Breaking the 1200-Calorie Standard

February 20th, 2014 by

I’ve seen some posts floating around on Facebook that seem to be suggesting that women should not consume anywhere near as low as 1200 calories when dieting.

Instead, these posts appear to be supporting the idea that people should just focus on eating nutrient-dense “clean” foods and lifting weights.

While I generally agree with the sentiment that people should focus primarily on nutrient-dense whole foods and lifting weights (and that this might initially cause some fat loss if it resulted in a decrease in caloric intake), I still think it is important to monitor HOW MUCH you are actually consuming.

There is no hard and fast rule that nobody should be dieting at 1200 calories or that eating at that intake won’t allow for someone to have a lean and muscular physique.
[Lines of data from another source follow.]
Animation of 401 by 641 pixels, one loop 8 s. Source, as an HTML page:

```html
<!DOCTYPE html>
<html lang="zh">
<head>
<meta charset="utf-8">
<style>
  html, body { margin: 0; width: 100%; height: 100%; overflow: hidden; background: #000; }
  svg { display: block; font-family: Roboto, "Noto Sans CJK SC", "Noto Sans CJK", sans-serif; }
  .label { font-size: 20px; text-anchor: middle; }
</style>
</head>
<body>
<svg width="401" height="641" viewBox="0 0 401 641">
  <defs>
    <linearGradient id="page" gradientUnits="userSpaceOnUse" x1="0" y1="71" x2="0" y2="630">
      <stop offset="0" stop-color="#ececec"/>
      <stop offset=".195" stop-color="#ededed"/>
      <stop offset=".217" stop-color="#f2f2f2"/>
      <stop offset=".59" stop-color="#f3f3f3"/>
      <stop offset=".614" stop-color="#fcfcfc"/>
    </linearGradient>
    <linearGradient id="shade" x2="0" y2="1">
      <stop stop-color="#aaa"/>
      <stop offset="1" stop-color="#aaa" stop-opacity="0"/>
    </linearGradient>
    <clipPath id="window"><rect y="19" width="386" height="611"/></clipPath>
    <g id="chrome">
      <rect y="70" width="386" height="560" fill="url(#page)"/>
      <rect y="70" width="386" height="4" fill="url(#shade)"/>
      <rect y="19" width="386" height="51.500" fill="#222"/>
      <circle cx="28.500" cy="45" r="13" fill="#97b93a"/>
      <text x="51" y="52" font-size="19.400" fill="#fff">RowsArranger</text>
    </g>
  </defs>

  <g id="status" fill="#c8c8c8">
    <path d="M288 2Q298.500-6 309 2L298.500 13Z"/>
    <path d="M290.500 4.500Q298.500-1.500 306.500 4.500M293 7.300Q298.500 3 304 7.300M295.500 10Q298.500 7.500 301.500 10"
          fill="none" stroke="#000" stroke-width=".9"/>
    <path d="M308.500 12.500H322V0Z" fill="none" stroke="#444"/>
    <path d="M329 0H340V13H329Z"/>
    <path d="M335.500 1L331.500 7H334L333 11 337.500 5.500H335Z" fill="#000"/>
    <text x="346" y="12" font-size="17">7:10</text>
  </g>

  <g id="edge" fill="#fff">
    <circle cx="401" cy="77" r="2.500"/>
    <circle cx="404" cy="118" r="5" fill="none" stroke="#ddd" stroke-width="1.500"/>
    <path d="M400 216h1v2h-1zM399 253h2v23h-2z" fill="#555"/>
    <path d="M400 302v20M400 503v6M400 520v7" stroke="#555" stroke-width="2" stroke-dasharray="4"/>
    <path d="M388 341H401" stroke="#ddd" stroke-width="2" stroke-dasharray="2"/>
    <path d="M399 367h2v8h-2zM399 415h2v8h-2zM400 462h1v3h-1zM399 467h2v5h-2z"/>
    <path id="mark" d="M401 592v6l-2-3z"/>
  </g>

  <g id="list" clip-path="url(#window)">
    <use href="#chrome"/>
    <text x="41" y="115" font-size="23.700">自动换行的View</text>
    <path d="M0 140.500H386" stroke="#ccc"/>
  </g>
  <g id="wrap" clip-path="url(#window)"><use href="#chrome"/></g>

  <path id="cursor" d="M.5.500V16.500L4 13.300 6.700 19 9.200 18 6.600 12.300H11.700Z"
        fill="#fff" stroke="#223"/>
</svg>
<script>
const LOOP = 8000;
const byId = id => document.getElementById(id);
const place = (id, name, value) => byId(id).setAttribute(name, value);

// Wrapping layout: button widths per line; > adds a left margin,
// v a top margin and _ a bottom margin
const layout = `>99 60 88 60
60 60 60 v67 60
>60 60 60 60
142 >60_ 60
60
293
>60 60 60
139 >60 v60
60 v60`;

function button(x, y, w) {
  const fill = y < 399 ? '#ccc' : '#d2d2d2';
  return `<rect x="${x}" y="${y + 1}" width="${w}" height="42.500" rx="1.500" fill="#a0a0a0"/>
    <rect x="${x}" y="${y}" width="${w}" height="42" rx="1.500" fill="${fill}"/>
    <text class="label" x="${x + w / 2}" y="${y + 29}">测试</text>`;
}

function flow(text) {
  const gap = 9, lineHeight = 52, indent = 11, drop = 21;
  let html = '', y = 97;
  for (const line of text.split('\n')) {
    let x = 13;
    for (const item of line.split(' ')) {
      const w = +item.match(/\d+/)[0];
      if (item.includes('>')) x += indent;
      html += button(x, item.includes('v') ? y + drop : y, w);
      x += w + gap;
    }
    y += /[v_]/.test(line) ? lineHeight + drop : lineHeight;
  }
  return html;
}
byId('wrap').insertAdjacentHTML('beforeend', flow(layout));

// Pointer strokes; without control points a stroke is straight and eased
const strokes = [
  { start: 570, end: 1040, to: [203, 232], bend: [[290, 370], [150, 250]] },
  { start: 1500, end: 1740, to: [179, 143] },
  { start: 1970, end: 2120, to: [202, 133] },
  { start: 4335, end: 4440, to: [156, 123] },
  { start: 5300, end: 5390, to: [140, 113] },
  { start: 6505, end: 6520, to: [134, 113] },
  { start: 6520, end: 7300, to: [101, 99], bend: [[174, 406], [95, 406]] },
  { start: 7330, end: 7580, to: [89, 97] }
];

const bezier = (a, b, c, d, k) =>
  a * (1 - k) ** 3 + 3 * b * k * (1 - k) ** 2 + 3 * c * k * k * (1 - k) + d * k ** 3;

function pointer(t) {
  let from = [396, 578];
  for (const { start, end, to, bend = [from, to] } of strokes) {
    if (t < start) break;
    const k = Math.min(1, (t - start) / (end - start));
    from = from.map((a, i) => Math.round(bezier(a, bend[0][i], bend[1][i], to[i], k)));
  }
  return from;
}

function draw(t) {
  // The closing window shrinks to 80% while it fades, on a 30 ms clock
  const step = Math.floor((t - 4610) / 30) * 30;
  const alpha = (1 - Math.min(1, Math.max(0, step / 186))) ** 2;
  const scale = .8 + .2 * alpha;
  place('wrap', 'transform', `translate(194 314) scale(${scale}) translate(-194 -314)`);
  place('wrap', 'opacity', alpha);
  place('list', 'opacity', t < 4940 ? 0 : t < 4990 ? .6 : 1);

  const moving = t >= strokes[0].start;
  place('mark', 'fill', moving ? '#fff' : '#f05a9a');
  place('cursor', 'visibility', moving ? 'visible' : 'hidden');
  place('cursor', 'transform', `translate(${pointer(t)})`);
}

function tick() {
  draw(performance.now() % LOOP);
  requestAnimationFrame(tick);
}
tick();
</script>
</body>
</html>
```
In fact, some people REQUIRE it for fat loss to progress.

Generally speaking, we typically recommend that someone starting out should set their calories at about 10-12 X bodyweight (in pounds) for fat loss.

This means that a woman who is 170 pounds might be consuming between 1700 and 2040 calories whereas a person who is 120 pounds could easily be consuming between 1200 and 1440 calories.

And while some (like those posting about this lately) might argue that a 120 pound woman shouldn’t be eating 1200 calories, the reality is that she’s probably not going to be losing much body fat if she doesn’t.

If she tried to lose fat consuming 1700 calories she probably wouldn’t get anywhere (unless she happened to be one of those blessed with a freakishly high metabolism).

On the other hand, a 170 pound woman should probably not be consuming 1200 calories as that would be too much of a deficit.

So what I’m really driving at here is that each person is different and you have to consider each circumstance by itself to determine the appropriate caloric intake based on a persons body weight, dieting history, training volume, etc.

You can’t just go around suggesting that 1200 calorie diets aren’t appropriate or that setting intake that low is not going to allow women to have shapely, muscular physiques because that is simply note the case.

The deficit and therefore the caloric intake of each person needs to be determined individually not based on a blanket statement that precludes people from going to 1200 calories when it is specifically required for their progress.

This intake can be perfectly appropriate for some, but wildly inappropriate for others.

– Coach Mark

PS: Before someone flips out here and tries to suggest that we’re starving people, our goal is always to get our clients to be able to diet in the highest amount of food possible with the least amount of cardio possible. It just so happens that some people are smaller than others and require less food.